Your reply should be the entries, output word for word, with each picture omitted.

[Stored data entries]
======

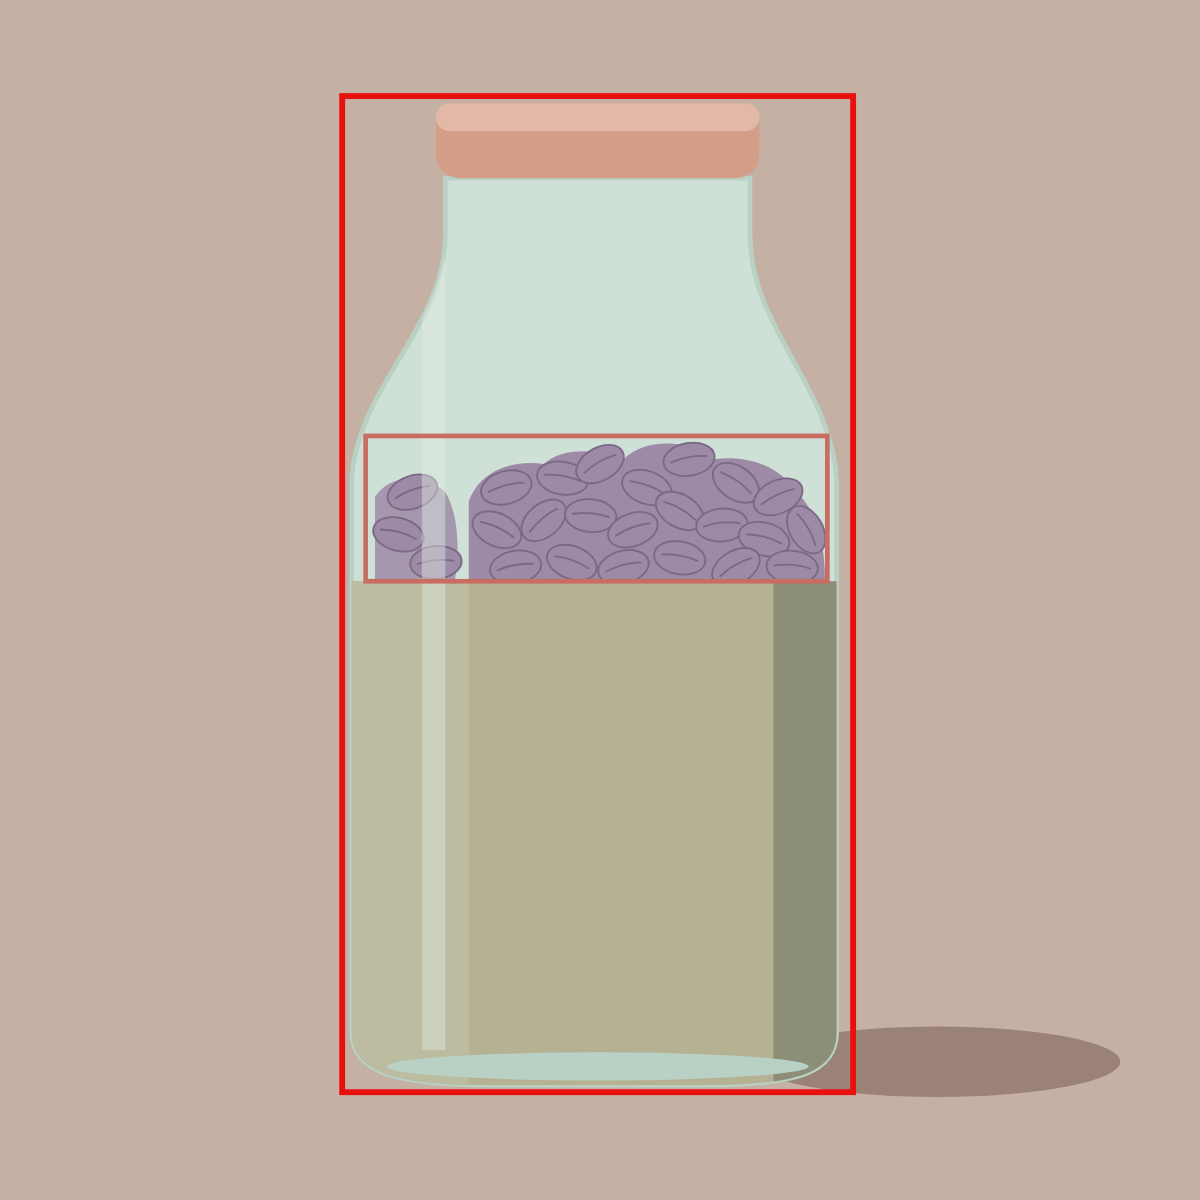
<!DOCTYPE html>
<html lang="en">
<head>
<meta charset="utf-8">
<title>Glass Jar Illustration</title>
<link rel="stylesheet" href="https://fonts.googleapis.com/css2?family=Inter&display=swap">
<style>
:root{
  --backdrop:#c4b1a3;
  --shadow:#9b8276;
  --glass:#cfe0d6;
  --glass-edge:#b9d0c5;
  --glass-shine:#dfeae3;
  --liquid:#b5b193;
  --liquid-light:#bcbca0;
  --liquid-dark:#8d8e78;
  --lid:#d39d87;
  --lid-top:#e2b8a6;
  --bean:#9d8aa6;
  --bean-light:#ab9ab2;
  --bean-dark:#7c6887;
  --frame:#e80f0f;
  --band:#c96d62;
}
html,body{margin:0;padding:0;overflow:hidden;background:var(--backdrop);font-family:'Inter',sans-serif;}
.canvas{width:1200px;height:1200px;display:block;}
</style>
</head>
<body>
<svg class="canvas" viewBox="0 0 512 512" xmlns="http://www.w3.org/2000/svg" role="img" aria-label="Glass jar with beans and liquid">
  <defs>
    <g id="bean">
      <ellipse rx="11" ry="7" fill="var(--bean)" stroke="var(--bean-dark)" stroke-width="0.8"/>
      <path d="M-8 0 Q0 -2 8 0" fill="none" stroke="var(--bean-dark)" stroke-width="0.8"/>
    </g>
    <path id="jarShape" d="M190 76 L320 76 L320 100 C320 140 355 165 357 205 L357 440 C357 458 340 463 300 463 L210 463 C170 463 150 458 150 440 L150 205 C152 165 190 140 190 100 Z"/>
    <clipPath id="jarClip"><use href="#jarShape"/></clipPath>
  </defs>
  <rect width="512" height="512" fill="var(--backdrop)"/>
  <ellipse cx="400" cy="453" rx="78" ry="15" fill="var(--shadow)"/>
  <g class="jar">
    <use href="#jarShape" fill="var(--glass)" stroke="var(--glass-edge)" stroke-width="2"/>
    <g clip-path="url(#jarClip)">
      <g class="bean-cluster">
        <path d="M200 248 L200 214 C205 200 220 196 232 198 C240 190 258 192 266 196 C276 186 296 188 304 196 C318 194 332 198 340 210 C348 218 352 230 352 248 Z" fill="var(--bean)"/>
        <path d="M160 248 L160 212 C166 202 182 202 190 210 C196 220 196 236 194 248 Z" fill="var(--bean)" opacity="0.85"/>
        <use href="#bean" transform="translate(176 210) rotate(-20)"/>
        <use href="#bean" transform="translate(170 228) rotate(15)"/>
        <use href="#bean" transform="translate(186 240) rotate(-5)"/>
        <use href="#bean" transform="translate(216 208) rotate(-15)"/>
        <use href="#bean" transform="translate(240 204) rotate(10)"/>
        <use href="#bean" transform="translate(256 198) rotate(-30)"/>
        <use href="#bean" transform="translate(276 208) rotate(20)"/>
        <use href="#bean" transform="translate(294 196) rotate(-10)"/>
        <use href="#bean" transform="translate(314 206) rotate(35)"/>
        <use href="#bean" transform="translate(332 212) rotate(-25)"/>
        <use href="#bean" transform="translate(344 226) rotate(60)"/>
        <use href="#bean" transform="translate(212 226) rotate(25)"/>
        <use href="#bean" transform="translate(232 222) rotate(-40)"/>
        <use href="#bean" transform="translate(252 220) rotate(5)"/>
        <use href="#bean" transform="translate(270 226) rotate(-20)"/>
        <use href="#bean" transform="translate(290 218) rotate(30)"/>
        <use href="#bean" transform="translate(308 224) rotate(-5)"/>
        <use href="#bean" transform="translate(326 230) rotate(15)"/>
        <use href="#bean" transform="translate(220 242) rotate(-10)"/>
        <use href="#bean" transform="translate(244 240) rotate(20)"/>
        <use href="#bean" transform="translate(266 242) rotate(-15)"/>
        <use href="#bean" transform="translate(290 238) rotate(10)"/>
        <use href="#bean" transform="translate(314 242) rotate(-30)"/>
        <use href="#bean" transform="translate(338 242) rotate(5)"/>
      </g>
      <rect x="140" y="248" width="230" height="220" fill="var(--liquid)"/>
      <rect x="150" y="248" width="50" height="220" fill="var(--liquid-light)"/>
      <rect x="330" y="248" width="40" height="220" fill="var(--liquid-dark)"/>
      <rect x="180" y="110" width="10" height="338" fill="var(--glass-shine)" opacity="0.45"/>
    </g>
    <ellipse cx="255" cy="455" rx="90" ry="6" fill="var(--glass-edge)"/>
    <rect x="186" y="44" width="138" height="32" rx="10" fill="var(--lid)"/>
    <rect x="186" y="44" width="138" height="12" rx="6" fill="var(--lid-top)"/>
  </g>
  <rect x="146" y="41" width="218" height="425" fill="none" stroke="var(--frame)" stroke-width="2.5"/>
  <rect x="156" y="186" width="197" height="62" fill="none" stroke="var(--band)" stroke-width="2"/>
</svg>
</body>
</html>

======

Exercise answer:
<!DOCTYPE html>
<html lang="en">
<head>
<meta charset="utf-8">
<title>Glass Jar Illustration</title>
<link rel="stylesheet" href="https://fonts.googleapis.com/css2?family=Inter&display=swap">
<style>
:root{
  --backdrop:#c4b1a3;
  --shadow:#9b8276;
  --glass:#cfe0d6;
  --glass-edge:#b9d0c5;
  --glass-shine:#dfeae3;
  --liquid:#b5b193;
  --liquid-light:#bcbca0;
  --liquid-dark:#8d8e78;
  --lid:#d39d87;
  --lid-top:#e2b8a6;
  --bean:#9d8aa6;
  --bean-light:#ab9ab2;
  --bean-dark:#7c6887;
  --frame:#e80f0f;
  --band:#c96d62;
}
html,body{margin:0;padding:0;overflow:hidden;background:var(--backdrop);font-family:'Inter',sans-serif;}
.canvas{width:1200px;height:1200px;display:block;}
</style>
</head>
<body>
<svg class="canvas" viewBox="0 0 512 512" xmlns="http://www.w3.org/2000/svg" role="img" aria-label="Glass jar with beans and liquid">
  <defs>
    <g id="bean">
      <ellipse rx="11" ry="7" fill="var(--bean)" stroke="var(--bean-dark)" stroke-width="0.8"/>
      <path d="M-8 0 Q0 -2 8 0" fill="none" stroke="var(--bean-dark)" stroke-width="0.8"/>
    </g>
    <path id="jarShape" d="M190 76 L320 76 L320 100 C320 140 355 165 357 205 L357 440 C357 458 340 463 300 463 L210 463 C170 463 150 458 150 440 L150 205 C152 165 190 140 190 100 Z"/>
    <clipPath id="jarClip"><use href="#jarShape"/></clipPath>
  </defs>
  <rect width="512" height="512" fill="var(--backdrop)"/>
  <ellipse cx="400" cy="453" rx="78" ry="15" fill="var(--shadow)"/>
  <g class="jar">
    <use href="#jarShape" fill="var(--glass)" stroke="var(--glass-edge)" stroke-width="2"/>
    <g clip-path="url(#jarClip)">
      <g class="bean-cluster">
        <path d="M200 248 L200 214 C205 200 220 196 232 198 C240 190 258 192 266 196 C276 186 296 188 304 196 C318 194 332 198 340 210 C348 218 352 230 352 248 Z" fill="var(--bean)"/>
        <path d="M160 248 L160 212 C166 202 182 202 190 210 C196 220 196 236 194 248 Z" fill="var(--bean)" opacity="0.85"/>
        <use href="#bean" transform="translate(176 210) rotate(-20)"/>
        <use href="#bean" transform="translate(170 228) rotate(15)"/>
        <use href="#bean" transform="translate(186 240) rotate(-5)"/>
        <use href="#bean" transform="translate(216 208) rotate(-15)"/>
        <use href="#bean" transform="translate(240 204) rotate(10)"/>
        <use href="#bean" transform="translate(256 198) rotate(-30)"/>
        <use href="#bean" transform="translate(276 208) rotate(20)"/>
        <use href="#bean" transform="translate(294 196) rotate(-10)"/>
        <use href="#bean" transform="translate(314 206) rotate(35)"/>
        <use href="#bean" transform="translate(332 212) rotate(-25)"/>
        <use href="#bean" transform="translate(344 226) rotate(60)"/>
        <use href="#bean" transform="translate(212 226) rotate(25)"/>
        <use href="#bean" transform="translate(232 222) rotate(-40)"/>
        <use href="#bean" transform="translate(252 220) rotate(5)"/>
        <use href="#bean" transform="translate(270 226) rotate(-20)"/>
        <use href="#bean" transform="translate(290 218) rotate(30)"/>
        <use href="#bean" transform="translate(308 224) rotate(-5)"/>
        <use href="#bean" transform="translate(326 230) rotate(15)"/>
        <use href="#bean" transform="translate(220 242) rotate(-10)"/>
        <use href="#bean" transform="translate(244 240) rotate(20)"/>
        <use href="#bean" transform="translate(266 242) rotate(-15)"/>
        <use href="#bean" transform="translate(290 238) rotate(10)"/>
        <use href="#bean" transform="translate(314 242) rotate(-30)"/>
        <use href="#bean" transform="translate(338 242) rotate(5)"/>
      </g>
      <rect x="140" y="248" width="230" height="220" fill="var(--liquid)"/>
      <rect x="150" y="248" width="50" height="220" fill="var(--liquid-light)"/>
      <rect x="330" y="248" width="40" height="220" fill="var(--liquid-dark)"/>
      <rect x="180" y="110" width="10" height="338" fill="var(--glass-shine)" opacity="0.45"/>
    </g>
    <ellipse cx="255" cy="455" rx="90" ry="6" fill="var(--glass-edge)"/>
    <rect x="186" y="44" width="138" height="32" rx="10" fill="var(--lid)"/>
    <rect x="186" y="44" width="138" height="12" rx="6" fill="var(--lid-top)"/>
  </g>
  <rect x="146" y="41" width="218" height="425" fill="none" stroke="var(--frame)" stroke-width="2.5"/>
  <rect x="156" y="186" width="197" height="62" fill="none" stroke="var(--band)" stroke-width="2"/>
</svg>
</body>
</html>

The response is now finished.